By Bradley Barnes
Artist: Eagle Claw
Words aren’t always necessary in order to convey emotion or to tell a story. Classical music did just fine without vocals, and some of the most revered artists in jazz never had vocalists in their bands. The music itself can create a mood and atmosphere. Even in the heavy metal genre, there have been a number of bands over the course of the last couple of decades that have decided to buck tradition, and create sonic landscapes devoid of vocals. Austin’s mighty Eagle Claw are one such band, and have released a new journey in the sonic battlefield in the form of this year’s Vallis.
Eagle Claw have a wide variety of influences mixed into their sound, making categorizing them no easy task. While there are inevitably going to be comparisons to The Sword (whose bassist Bryan Richie even recorded Poacher, Eagle Claw’s first record), that’s really only one aspect of the band’s overall sound.
“Redness” starts things off with a melancholy, mostly-clean guitar tone with light synthesizers building up the atmosphere in the background – before giving away to the band’s trademark crunch. It doesn’t take long for arpeggiating riffs, odd time signatures and melodic lead guitar licks to kick in, pushing the music in a more progressive direction. It’s easy to simply place Eagle Claw in the stoner metal genre, but that’s not going to tell the whole story. “Olympus,” for instance, has a sludgy, doom metal vibe in its opening riff, while “Her Desher” sounds like classic speed metal from the ‘80s.
The word epic may very well be the most appropriate to describe the mood each and every track on Vallis elicits; as mentioned before, there are no vocals necessary, these tracks make you want to pick up an axe and dash headfirst into an ancient battlefield. “Phobos” is a particular standout track, with a sound that is reminiscent of equal parts Russian Circles, and Iron Maiden. The tastefully done overdubs give you plenty of meaty riffs to latch on to, while not sounding bloated or overproduced, with the twin guitar attack really given a lot of room to shine, while the bass and drums provide a hard-driving backbone.

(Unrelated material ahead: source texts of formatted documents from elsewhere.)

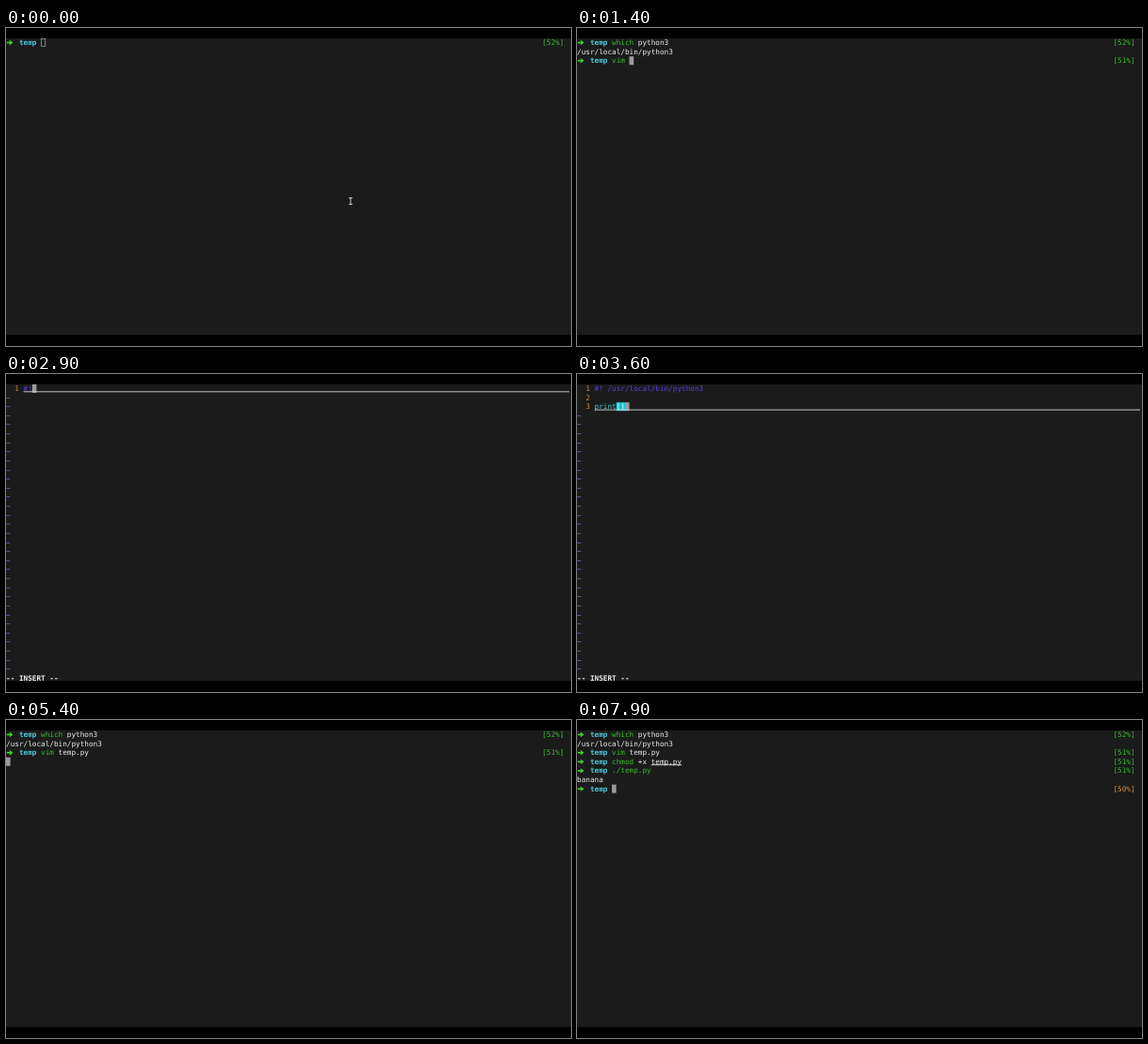
An HTML page that plays this animation: 600x338 px, repeating every 8 s.

```html
<!DOCTYPE html>
<html lang="en">
<head>
<meta charset="utf-8">
<title>Terminal</title>
<style>
html, body { margin: 0; width: 100%; height: 100%; overflow: hidden; background: #000; }
svg { display: block; width: 600px; height: 338px; }
text {
  font: 7.69px "DejaVu Sans Mono", "Liberation Mono", monospace;
  text-rendering: geometricPrecision;
  white-space: pre;
}
.b { font-weight: bold; }
</style>
</head>
<body>
<svg id="stage" viewBox="0 0 600 338"></svg>
<script>
const stage = document.getElementById('stage');
const LOOP = 8000, STEP = 100;
const CW = 4.63, RH = 9.62, TOP = 10.8, ROWS = 33;
const C = {
  bg: '#1b1b1b', text: '#ececec', green: '#36bd2b', bright: '#3ddb2a', cyan: '#4cc9dc',
  orange: '#dd8a3c', red: '#d0392d', num: '#cf7f3a', dimNum: '#a8702c',
  tilde: '#8468d8', comment: '#5a3bd8', match: '#12d3e0', cursor: '#9b9b9b'
};
const SHEBANG = '#! /usr/local/bin/python3';

const esc = s => s.replace(/&/g, '&amp;').replace(/</g, '&lt;');
const rowY = r => TOP + r * RH;
const rect = (x, y, w, h, fill) => `<rect x="${x}" y="${y}" width="${w}" height="${h}" fill="${fill}"/>`;
const put = (col, row, s, fill = C.text, cls = '') =>
  `<text x="${col * CW}" y="${rowY(row) + 7.2}" fill="${fill}" class="${cls}">${esc(s)}</text>`;
const under = (c0, c1, row) => rect(c0 * CW, rowY(row) + 7.6, (c1 - c0) * CW, 0.9, C.text);
const cell = (col, row, fill) => rect(col * CW, rowY(row) + 0.1, CW, RH - 0.6, fill);

// Part of s typed at time t when typing runs from t0 to t1
const typed = (s, t, t0, t1) =>
  s.slice(0, Math.max(0, Math.min(s.length, Math.round((t - t0) / (t1 - t0) * s.length))));

const COMMANDS = ['w', 'which', 'vi', 'vim', 'chmod', './temp.py'];

function promptLine(row, level, cmd = '', done = true) {
  const y = rowY(row) + 4.7;
  let out = `<path d="M0.8 ${y}H4.6" stroke="${C.bright}" stroke-width="1.7"/>` +
    `<path d="M3.6 ${y - 2.9}L7.4 ${y}L3.6 ${y + 2.9}L4.4 ${y}Z" fill="${C.bright}"/>`;
  out += put(3, row, 'temp', C.cyan, 'b');
  out += put(123, row, `[${level}%]`, level > 50 ? C.green : C.orange);
  const word = cmd.split(' ')[0];
  const known = COMMANDS.includes(word) || word.startsWith('./');
  out += put(8, row, word, known ? C.green : C.red, known ? '' : 'b');
  const rest = cmd.slice(word.length + 1);
  if (rest) out += put(9 + word.length, row, rest);
  const at = cmd.indexOf('temp.py');
  if (cmd.startsWith('chmod') && at > 0) out += under(8 + at, 15 + at, row);
  if (!done) out += cell(8 + cmd.length, row, C.cursor);
  return out;
}

// Each command: prompt time, typing start and end, enter, output time and text
const SHELL = [
  { at: 0, from: 100, to: 600, enter: 700, cmd: 'which python3', level: 52, reply: '/usr/local/bin/python3' },
  { at: 900, from: 1200, to: 1700, enter: 1800, cmd: 'vim temp.py', level: 51 },
  { at: 5500, from: 5700, to: 6500, enter: 6600, cmd: 'chmod +x temp.py', level: 51 },
  { at: 6800, from: 7100, to: 7500, enter: 7600, cmd: './temp.py', level: 51, reply: 'banana' },
  { at: 7900, from: 9000, to: 9100, enter: 9200, cmd: '', level: 50 }
];

function shell(t) {
  let out = '', row = 0, waiting = false;
  for (const s of SHELL) {
    if (t < s.at) break;
    const entered = t >= s.enter;
    waiting = entered;
    if (t === 0) {
      out += promptLine(0, s.level);
      return out + `<rect x="37.5" y="11.4" width="4.2" height="8" fill="none" stroke="#9a9a9a" stroke-width=".8"/>`;
    }
    out += promptLine(row++, s.level, typed(s.cmd, t, s.from, s.to), entered);
    if (entered && s.reply) out += put(0, row++, s.reply);
  }
  if (waiting) out += cell(0, row, C.cursor);
  return out;
}

function codeLine(row, s) {
  if (s[0] === '#') return put(4, row, s, C.comment);
  let out = '', col = 4;
  for (const part of s.match(/"[^"]*"?|print|[^"]/g) || []) {
    const fill = part === 'print' ? C.cyan : part[0] === '"' ? C.red : C.text;
    out += put(col, row, part, fill);
    col += part.length;
  }
  return out;
}

// Editor content: lines, cursor column, mode and bottom line
function editState(t) {
  const insert = t >= 2800 && t < 4400;
  const lines = [t < 3000 ? typed('#!', t, 2800, 2900) : SHEBANG];
  if (t >= 3100) lines.push('');
  if (t >= 3200) {
    let s = typed('print()', t, 3200, 3600);
    if (t >= 3800) s = 'print("' + typed('banana', t, 3800, 4200) + '")';
    lines.push(s);
  }
  let col = lines[lines.length - 1].length;
  if (t >= 3700) col -= 1;
  if (t >= 3800 && t < 4300) col -= 1;
  if (t >= 4400) col -= 1;
  let status = t < 2800 ? '"temp.py" [New File]' : '';
  if (insert) status = '-- INSERT --';
  else if (t >= 5100) status = '"temp.py" [New] 3L, 43C written';
  else if (t >= 4600) status = typed(':wq', t, 4500, 4800);
  return { lines, col, insert, status, command: t >= 4600 && t < 5100 };
}

function vim(t) {
  const { lines, col, insert, status, command } = editState(t);
  const cur = lines.length - 1, line = lines[cur];
  let out = '';
  const open = line.indexOf('('), close = line.indexOf(')');
  const paired = open > 0 && close > 0 &&
    (col === close || col === open || (insert && (col === close + 1 || col === open + 1)));
  if (paired) out += cell(4 + open, cur, C.match) + cell(4 + close, cur, C.match);
  if (!command) out += cell(4 + col, cur, C.cursor);
  lines.forEach((s, i) => {
    const n = insert ? String(i + 1).padStart(3)
      : i === cur ? String(i + 1) : String(cur - i).padStart(3);
    out += put(n.length - 1, i, n.trim(), insert || i !== cur ? C.num : C.dimNum);
    out += codeLine(i, s);
  });
  out += rect(4 * CW, rowY(cur) + 7.6, 598 - 4 * CW, 0.9, '#d8d8d8');
  if (t < 1900) return out;
  for (let r = lines.length; r < ROWS - 1; r++) out += put(0, r, '~', C.tilde);
  out += put(0, ROWS - 1, status, C.text, insert ? 'b' : '');
  if (command) out += cell(status.length, ROWS - 1, C.cursor);
  return out;
}

function pointer(t) {
  if (t >= 1200 || (t >= 200 && t < 700)) return '';
  const k = Math.max(0, Math.min(1, (t - 600) / 400));
  const e = k * k * (3 - 2 * k);
  const x = 366 - 264 * e, y = 184 - 160.5 * e;
  const d = `M${x - 2} ${y - 3.3}H${x + 2}M${x} ${y - 3.3}V${y + 3.3}M${x - 2} ${y + 3.3}H${x + 2}`;
  return `<path d="${d}" stroke="#000" stroke-width="2" fill="none"/>` +
    `<path d="${d}" stroke="#ddd" stroke-width="1" fill="none"/>`;
}

function draw(t) {
  const editing = t >= 1800 && t < 5300;
  stage.innerHTML = rect(0, 11, 600, 315.5, C.bg) +
    (editing ? vim(t) : shell(t)) + pointer(t) +
    rect(0, 0, 600, 11, '#000') + rect(0, 326.5, 600, 12, '#000');
}

let last = -1;
const start = performance.now();
function tick() {
  const t = Math.floor((performance.now() - start) % LOOP / STEP) * STEP;
  if (t !== last) draw(last = t);
  requestAnimationFrame(tick);
}
tick();
</script>
</body>
</html>
```
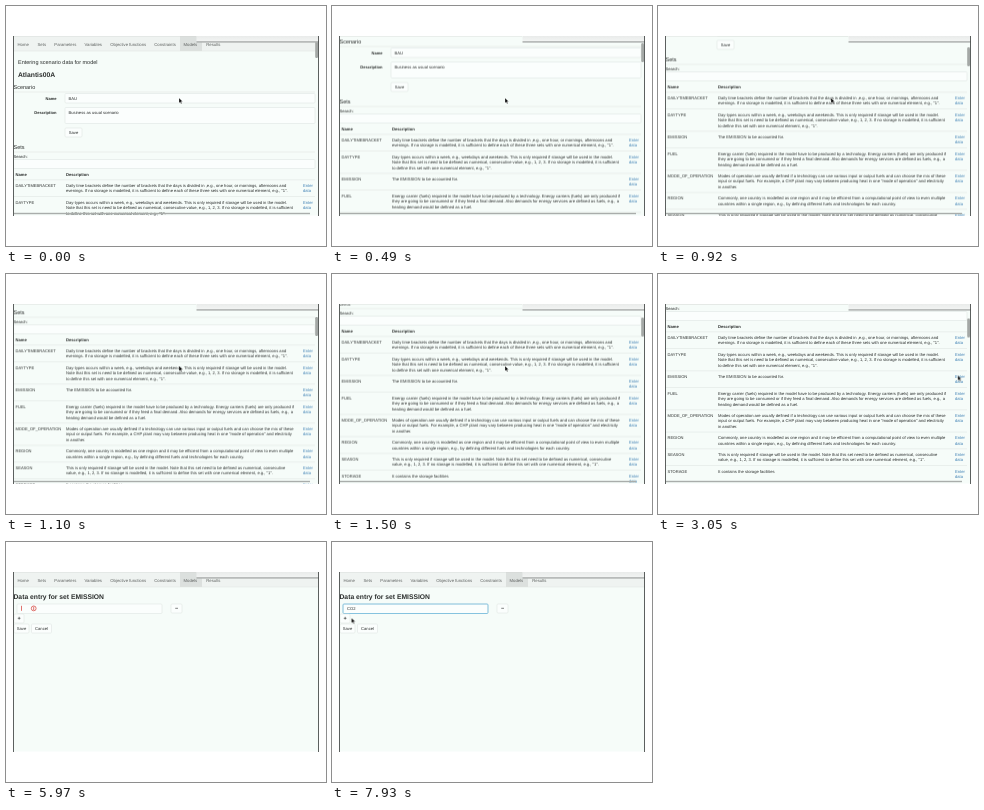
An HTML page that plays this animation: 320x240 px, repeating every 7.99 s.

```html
<!DOCTYPE html>
<html lang="en">
<head>
<meta charset="utf-8">
<title>Scenario data entry</title>
<style>
  html, body { margin: 0; width: 100%; height: 100%; overflow: hidden; background: #fff; }
  svg { display: block; width: 320px; height: 240px; }
  text { font: 4.15px "Liberation Sans", Arial, sans-serif; fill: #2b2e2d; dominant-baseline: central; text-rendering: geometricPrecision; white-space: pre; }
  .b { font-weight: bold; }
  .h { font-size: 5.5px; }
  .title { font-size: 6.75px; }
  .key { font-size: 4.05px; }
  .nav { font-size: 4.25px; fill: #5d605f; }
  .link { fill: #3f81b4; }
  .mid { text-anchor: middle; }
  .end { text-anchor: end; }
  .box { fill: #fbfefd; stroke: #dbe1de; stroke-width: .5; }
  .line { stroke: #dce2df; stroke-width: .5; }

  .loop { animation: 7.99s linear infinite; }
  .cut { animation-timing-function: step-end; }
  #list { animation-name: list; }
  #scroll { animation-name: scroll; }
  #thumb { animation-name: thumb; }
  #entry { animation-name: entry; }
  #row { animation-name: row; }
  #below { animation-name: below; }
  #focus { animation-name: focus; }
  #mark { animation-name: mark; }
  #c1 { animation-name: c1; }
  #c2 { animation-name: c2; }
  #c3 { animation-name: c3; }
  #mouse { animation-name: move; }
  #arrow { animation-name: arrow; }

  @keyframes list { 0% { visibility: visible } 49.44%, 100% { visibility: hidden } }
  @keyframes entry { 0% { visibility: hidden } 49.44%, 100% { visibility: visible } }
  @keyframes scroll {
    0%, .75% { transform: translateY(0) }
    9.64% { transform: translateY(-75px) }
    13.77% { transform: translateY(-102.7px) }
    20% { transform: translateY(-113.5px) }
    26%, 100% { transform: translateY(-116px) }
  }
  @keyframes thumb {
    0%, .75% { transform: translateY(0) }
    13.77% { transform: translateY(10px) }
    26%, 100% { transform: translateY(11.5px) }
  }
  @keyframes row { 0% { opacity: 0 } 65.71%, 100% { opacity: 1 } }
  @keyframes below { 0% { transform: translateY(0) } 65.71%, 100% { transform: translateY(10px) } }
  @keyframes focus { 0% { opacity: 0 } 76.72%, 100% { opacity: 1 } }
  @keyframes mark { 0% { opacity: 0 } 71.34% { opacity: 1 } 85.48%, 100% { opacity: 0 } }
  @keyframes c1 { 0% { opacity: 0 } 85.48%, 100% { opacity: 1 } }
  @keyframes c2 { 0% { opacity: 0 } 87.86%, 100% { opacity: 1 } }
  @keyframes c3 { 0% { opacity: 0 } 92.99%, 100% { opacity: 1 } }
  @keyframes arrow { 0% { opacity: 1 } 71.34% { opacity: 0 } 95.37%, 100% { opacity: 1 } }
  @keyframes move {
    0%, 27.5% { transform: translate(173px, 92px); animation-timing-function: ease-in-out }
    36.9%, 55.2% { transform: translate(299.8px, 101.5px) }
    57.45% { transform: translate(81.5px, 65.3px) }
    60.7%, 68.84% { transform: translate(12.5px, 65px) }
    71.34% { transform: translate(28px, 64px) }
    71.35%, 95.37% { transform: translate(87px, 61px) }
    98.87%, 100% { transform: translate(19.5px, 76px) }
  }
</style>
</head>
<body>
<svg viewBox="0 0 320 240">
  <defs>
    <clipPath id="win"><rect x="7" y="30" width="306" height="179.5"/></clipPath>
    <linearGradient id="shade" x2="0" y2="1">
      <stop offset="0" stop-color="#e9ebea"/>
      <stop offset=".6" stop-color="#f1f3f2"/>
      <stop offset=".8" stop-color="#9c9f9e"/>
      <stop offset="1" stop-color="#d5d8d7" stop-opacity="0"/>
    </linearGradient>
    <g id="nav"></g>
  </defs>
  <g clip-path="url(#win)">
    <rect x="7" y="30" width="306" height="180" fill="#f6fcf9"/>
    <g id="list" class="loop cut">
      <g id="scroll" class="loop"><use href="#nav"/><g id="page"></g></g>
      <rect x="8" y="206.8" width="296" height="1.4" fill="#a9adab"/>
      <rect id="thumb" class="loop" x="309.2" y="33" width="2.8" height="19" rx="1.2" fill="#a4a8a6"/>
    </g>
    <g id="entry" class="loop cut">
      <use href="#nav"/>
      <g id="head"></g>
      <g id="row" class="loop cut">
        <rect class="box" x="11" y="62" width="145" height="9.5" rx="1"/>
        <rect id="focus" class="loop cut" x="11" y="62" width="145" height="9.5" rx="1" fill="none" stroke="#86c3df" stroke-width="1"/>
        <g id="mark" class="loop cut" fill="none" stroke="#d8504a" stroke-width=".8">
          <path d="M15.5 63.8v5M27.7 64.8v3.2"/>
          <circle cx="27.7" cy="66.4" r="2.4"/>
        </g>
        <text id="c1" class="loop cut" x="15" y="66.7">C</text>
        <text id="c2" class="loop cut" x="18" y="66.7">O</text>
        <text id="c3" class="loop cut" x="21.2" y="66.7">2</text>
        <g id="minus"></g>
      </g>
      <g id="below" class="loop cut"></g>
    </g>
    <rect x="190.5" y="30" width="123" height="7.5" fill="url(#shade)"/>
    <path d="M7 30.2H190" stroke="#cfd3d1" stroke-width=".5"/>
    <path d="M7.5 30V210M312.5 30V210" stroke="#4b4e4d" stroke-width=".9"/>
    <g id="mouse" class="loop">
      <path id="arrow" class="loop cut" d="M0 0V5L1.2 3.9 2 5.8 2.9 5.4 2.1 3.6H3.6Z" fill="#111" stroke="#fff" stroke-width=".25"/>
    </g>
  </g>
</svg>
<script>
const NS = "http://www.w3.org/2000/svg";
const el = id => document.getElementById(id);

function add(parent, tag, attrs, label = "") {
  const node = document.createElementNS(NS, tag);
  for (const key in attrs) node.setAttribute(key, attrs[key]);
  node.textContent = label;
  el(parent).append(node);
}
const text = (parent, x, y, label, cls = "") => add(parent, "text", { x, y, class: cls }, label);
const box = (parent, x, y, width, height) => add(parent, "rect", { x, y, width, height, rx: 1, class: "box" });
const rule = (parent, x, y, x2) => add(parent, "path", { d: `M${x} ${y}H${x2}`, class: "line" });
function button(parent, x, y, w, label, cls = "") {
  box(parent, x, y, w, 9);
  text(parent, x + w / 2, y + 4.6, label, "mid " + cls);
}

// Navigation bar
add("nav", "rect", { x: 7, y: 30, width: 306, height: 15, fill: "#eff3f1" });
add("nav", "rect", { x: 174, y: 30, width: 22, height: 15, fill: "#dce0de" });
rule("nav", 7, 45, 313);
[["Home", 11.5], ["Sets", 31.5], ["Parameters", 48.3], ["Variables", 78.5], ["Objective functions", 104.3],
 ["Constraints", 148.3], ["Models", 177.5], ["Results", 200.3]]
  .forEach(([label, x]) => text("nav", x, 38, label, "nav"));

// Scenario form
text("page", 12, 57, "Entering scenario data for model", "h");
text("page", 12, 69.5, "Atlantis00A", "title b");
text("page", 7.5, 82, "Scenario", "h");
rule("page", 7, 86, 309);
text("page", 50.5, 92.3, "Name", "b end key");
box("page", 59, 87.5, 250, 9.5);
text("page", 62.5, 92.3, "BAU");
text("page", 50.5, 106, "Description", "b end key");
box("page", 59, 101.5, 250, 16);
text("page", 62.5, 106, "Business as usual scenario");
button("page", 59, 122, 17, "Save");
text("page", 7.5, 142, "Sets", "h");
rule("page", 7, 146, 309);
text("page", 7.5, 150.2, "Search:");
box("page", 7.5, 153.5, 301.5, 9);

// Table of sets
const sets = [
  ["DAILYTIMEBRACKET",
    "Daily time brackets define the number of brackets that the days is divided in ,e.g., one hour, or mornings, afternoons and",
    "evenings. If no storage is modelled, it is sufficient to define each of these three sets with one numerical element, e.g., \"1\"."],
  ["DAYTYPE",
    "Day-types occurs within a week, e.g., weekdays and weekends. This is only required if storage will be used in the model.",
    "Note that this set is need to be defined as numerical, consecutive value, e.g., 1, 2, 3. If no storage is modelled, it is sufficient",
    "to define this set with one numerical element, e.g., \"1\"."],
  ["EMISSION", "The EMISSION to be accounted for."],
  ["FUEL",
    "Energy carrier (fuels) required in the model have to be produced by a technology. Energy carriers (fuels) are only produced if",
    "they are going to be consumed or if they feed a final demand. Also demands for energy services are defined as fuels, e.g., a",
    "heating demand would be defined as a fuel."],
  ["MODE_OF_OPERATION",
    "Modes of operation are usually defined if a technology can use various input or output fuels and can choose the mix of these",
    "input or output fuels. For example, a CHP plant may vary between producing heat in one \"mode of operation\" and electricity",
    "in another."],
  ["REGION",
    "Commonly, one country is modelled as one region and it may be efficient from a computational point of view to even multiple",
    "countries within a single region, e.g., by defining different fuels and technologies for each country."],
  ["SEASON",
    "This is only required if storage will be used in the model. Note that this set need to be defined as numerical, consecutive",
    "value, e.g., 1, 2, 3. If no storage is modelled, it is sufficient to define this set with one numerical element, e.g., \"1\"."],
  ["STORAGE", "It contains the storage facilities"]
];
const LINE = 5.6;
text("page", 9.5, 168, "Name", "b");
text("page", 60, 168, "Description", "b");
let top0 = 173.8;
for (const [name, ...lines] of sets) {
  const y = top0 + 5.5;
  rule("page", 7, top0, 309);
  text("page", 9.5, y, name, "key");
  lines.forEach((line, i) => text("page", 60, y + i * LINE, line));
  text("page", 297, y, "Enter", "link");
  text("page", 297, y + LINE, "data", "link");
  top0 += 5.5 + LINE * Math.max(2, lines.length);
}

// Data entry form
text("head", 7.5, 55.3, "Data entry for set EMISSION", "title b");
button("minus", 165, 62, 11, "\u2212", "h b");
button("below", 8, 62, 10, "+", "h b");
button("below", 8, 72, 15, "Save");
button("below", 25.5, 72, 20, "Cancel");
</script>
</body>
</html>
```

Repetitiveness is an easy pitfall for any band to fall into, and avoiding that is made even more difficult to avoid when said band is instrumental. Thankfully, Eagle Claw manage to sidestep that danger and make a thoroughly compelling listening experience from start to finish, with the heavy riffs repeated just enough to really get stuck in your head.
Not a single line overstays its welcome, with a great example being found on “Deimos,” which takes an already heavy riff, and adds a little something to it each time it repeats, changing the pace as it goes along. This particular track captures the mood of Vallis in a nutshell, and is a great track to check out in order to give you an idea of what you’re in for should you ever get the opportunity to see Eagle Claw.
Vallis is a mature record from a band that has carved quite a niche for themselves in the metal scene, both on a local and international level. If you like tasty riffs, but wish that pesky vocalist would shut up for a second so you can enjoy them, Eagle Claw has you covered. I would recommend this for fans of Russian Circles, The Sword, and the twin-guitar attack of Iron Maiden.